Facts about Arc de Triomphe
The Arc de Triomphe is a well-known monument in Paris, France. The French Emperor Napoleon ordered its construction in 1806 to honor the French army, the Grande Armee. After conquering most of Europe and winning the Battle of Austerlitz in 1805, the French army was thought to be invincible. Napoleon told his troops that they would return home via arcs symbolizing their victories. Despite the fact that construction began in 1806 and was not completed until 1836, 15 years after Napoleon’s death. In 1840, his body was carried through the Arc de Triomphe on its way to his final resting place.
The Arc de Triomphe cost 9.3 million francs to build at the time, which was a large sum at the time.
Jean Chalgrin, who died in 1811 before the Arch de Triomphe was completed, and Jean-Nicolas Huyot, who took over when Jean Chalgrin died, were among the architects.
Although Napoleon never saw the finished monument, he had a wooden model built so that he could ride through it on his way back to Paris with his new wife, Archduchess Marie-Louise of Austria, in 1810.
The Arc de Triomphe stands at the crossroads of 12 avenues that radiate outward.
The Arc de Triomphe is 162 feet tall, 150 feet wide, and 72 feet deep. The vault measures 95.8 feet high and 48 feet wide. The smaller vault has a height of 61.3 feet and a width of 27.7 feet.
The Arc de Triomphe was the largest triumphal arch in the world until 1982, standing 162 feet tall and 150 feet wide. To compete, North Korea built a slightly larger version in 1982.
After World War I, Charles Godefroy flew his fighter plane through the Arc de Triomphe in honor of the airmen who died in the conflict.
The Tomb of the Unknown Soldier in France is located beneath the Arc de Triomphe. On November 10, 1920, it was placed there with the inscription, “Here lies a French soldier who died for his fatherland 1914-1918.”
In 1916, the Arc de Triomphe relief in Marseille was damaged. The warrior in the relief representing France was depicted with a sword that snapped on the same day that the Battle of Verdun began. Tarps were used to cover the relief so that citizens didn’t see it and think it was a bad omen. More than 250 million French people died in the Battle of Verdun, and nine villages were destroyed.
At the Arc de Triomphe, two unsuccessful assassination attempts were made against Charles De Gaulle and Jacques Chirac. Both men lived.
Although the Arc de Triomphe is a symbol of France’s victories, it has been desecrated on two occasions by enemy armies marching beneath it, by the Germans in 1871 and the Nazis in WWII.
Since November 11th, 1923, a memorial flame has been burning nonstop at the Arc de Triomphe.
Following wars, the French have staged famous victory marches.

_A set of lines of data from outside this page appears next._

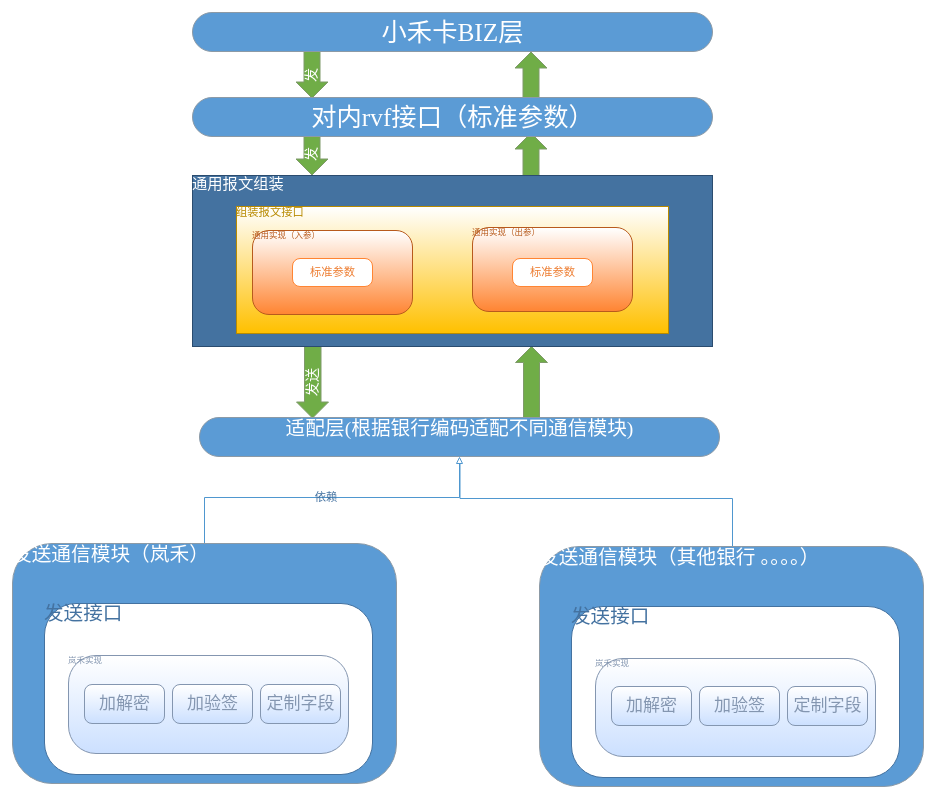
<!DOCTYPE html>
<html lang="zh-CN">
<head>
<meta charset="utf-8">
<title>报文通信架构图</title>
<style>
:root {
  --blue: #5b9bd5;
  --blue-edge: #8c9aa6;
  --deep: #4472a0;
  --deep-edge: #2b4c6f;
  --line: #4f97cf;
  --green: #70ad47;
  --gold: #ffc000;
  --gold-edge: #b88a00;
  --orange: #ff8533;
  --orange-edge: #b85a1c;
  --mist: #cce0ff;
  --slate: #8496b0;
}
* { box-sizing: border-box; margin: 0; }
html, body { width: 936px; height: 799px; overflow: hidden; background: #fff; }
body { font-family: "Liberation Serif", "Noto Sans CJK SC", serif; }
.diagram { position: relative; width: 936px; height: 799px; overflow: hidden; }
.connectors { position: absolute; inset: 0; }
h2, h3, h4, p, .layer, li { font-weight: 400; white-space: nowrap; }

.layer {
  position: absolute; left: 192px; width: 521px; height: 40px;
  display: flex; justify-content: center; align-items: center;
  border: 1px solid var(--blue-edge); border-radius: 20px;
  background: var(--blue); color: #fff; font-size: 25.3px; line-height: 38px;
}
.layer-biz { top: 12px; }
.layer-api { top: 97px; }
.layer-adapter { left: 199px; top: 417px; align-items: flex-start; font-size: 19.7px; line-height: 21px; }

.assembly {
  position: absolute; left: 192px; top: 175px; width: 521px; height: 172px;
  padding: 30px 43px 12px; border: 1px solid var(--deep-edge); background: var(--deep);
}
.box-title { position: absolute; left: -1px; top: -1px; }
.assembly > .box-title { color: #fff; font-size: 15.3px; line-height: 18px; }
.assembly-api {
  position: relative; height: 128px; padding: 20px 35px 0 15px;
  display: flex; justify-content: space-between;
  border: 1px solid var(--gold-edge); background: linear-gradient(#fff, var(--gold));
}
.assembly-api > .box-title { color: var(--gold-edge); font-size: 11.3px; line-height: 13px; }
.common {
  position: relative; width: 161px; height: 85px;
  display: flex; justify-content: center; align-items: flex-start; padding-top: 30px;
  border: 1px solid var(--orange-edge); border-radius: 17px;
  background: linear-gradient(#fff, var(--orange));
}
.common-in { margin-top: 3px; padding-top: 27px; }
.common > .box-title { color: var(--orange-edge); font-size: 8.5px; line-height: 10px; }
.param {
  width: 81px; height: 29px; border: 1px solid var(--orange); border-radius: 8px;
  background: #fff; color: #ed7d31; font-size: 11.3px; line-height: 27px; text-align: center;
}

.module {
  position: absolute; width: 385px; height: 241px; padding: 59px 23px 8px 31px;
  border: 1px solid var(--blue-edge); border-radius: 40px; background: var(--blue);
}
.module-main { left: 12px; top: 543px; }
.module-other { left: 539px; top: 546px; }
.module > .box-title { color: #fff; font-size: 19.7px; line-height: 22px; }
.sender {
  position: relative; height: 172px; padding: 51px 23px 0;
  border: 1px solid var(--deep); border-radius: 32px; background: #fff;
}
.sender > .box-title { color: var(--deep); font-size: 19.6px; line-height: 22px; }
.implementation {
  position: relative; width: 281px; height: 99px; padding: 28px 7px 0 15px;
  border: 1px solid var(--slate); border-radius: 28px;
  background: linear-gradient(#fff, var(--mist)); color: var(--slate);
}
.implementation > .box-title { font-size: 8.5px; line-height: 10px; }
.functions { display: flex; gap: 7px; padding: 0; list-style: none; }
.functions li {
  flex: 0 0 81px; height: 40px; border: 1px solid var(--slate); border-radius: 8px;
  background: linear-gradient(#fff, var(--mist)); font-size: 17px; line-height: 37px; text-align: center;
}
.module-other .functions { margin-top: -1px; }
.module-main .functions { margin-top: 0; }

.arrow { fill: var(--green); stroke: #7f9a6a; }
.arrow-label { fill: #fff; font-size: 14.2px; text-anchor: middle; }
.link { fill: none; stroke: var(--line); }
.link-head { fill: #fff; stroke: var(--line); }
.link-label { fill: var(--deep); font-size: 11.3px; text-anchor: middle; }
</style>
</head>
<body>
<main class="diagram">
  <svg class="connectors" width="936" height="799" viewBox="0 0 936 799">
    <g class="arrow">
      <polygon points="304,50 320,50 320,82 328,82 312,98 296,82 304,82"/>
      <polygon points="304,135 320,135 320,159 328,159 312,175 296,159 304,159"/>
      <polygon points="304.5,346 321,346 321,402 328.5,402 312.5,418 296.5,402 304.5,402"/>
      <polygon points="523,98 523,68 515,68 531,52 547,68 539,68 539,98"/>
      <polygon points="523,176 523,149 515,149 531,133 547,149 539,149 539,176"/>
      <polygon points="523.5,418 523.5,362.5 515.5,362.5 531.5,346.5 547.5,362.5 539.5,362.5 539.5,418"/>
    </g>
    <g class="arrow-label">
      <text transform="translate(316 75) rotate(-90)">发</text>
      <text transform="translate(316 154) rotate(-90)">发</text>
      <text transform="translate(316.5 382) rotate(-90)">发送</text>
    </g>
    <path class="link" d="M204.5 544V497.5H459.5V463"/>
    <path class="link" d="M732.5 547V498.5H460V463"/>
    <polygon class="link-head" points="459.5,457.5 456.5,463.5 462.5,463.5"/>
    <text class="link-label" x="326" y="501">依赖</text>
  </svg>

  <div class="layer layer-biz">小禾卡BIZ层</div>
  <div class="layer layer-api">对内rvf接口（标准参数）</div>

  <section class="assembly">
    <h2 class="box-title">通用报文组装</h2>
    <div class="assembly-api">
      <h3 class="box-title">组装报文接口</h3>
      <div class="common common-in">
        <h4 class="box-title">通用实现（入参）</h4>
        <p class="param">标准参数</p>
      </div>
      <div class="common common-out">
        <h4 class="box-title">通用实现（出参）</h4>
        <p class="param">标准参数</p>
      </div>
    </div>
  </section>

  <div class="layer layer-adapter">适配层(根据银行编码适配不同通信模块)</div>

  <section class="module module-main">
    <h2 class="box-title">发送通信模块（岚禾）</h2>
    <div class="sender">
      <h3 class="box-title">发送接口</h3>
      <div class="implementation">
        <h4 class="box-title">岚禾实现</h4>
        <ul class="functions"><li>加解密</li><li>加验签</li><li>定制字段</li></ul>
      </div>
    </div>
  </section>

  <section class="module module-other">
    <h2 class="box-title">发送通信模块（其他银行 。。。。）</h2>
    <div class="sender">
      <h3 class="box-title">发送接口</h3>
      <div class="implementation">
        <h4 class="box-title">岚禾实现</h4>
        <ul class="functions"><li>加解密</li><li>加验签</li><li>定制字段</li></ul>
      </div>
    </div>
  </section>
</main>
</body>
</html>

They marched after WWI in 1919, and with the Allies in 1944 and 1945.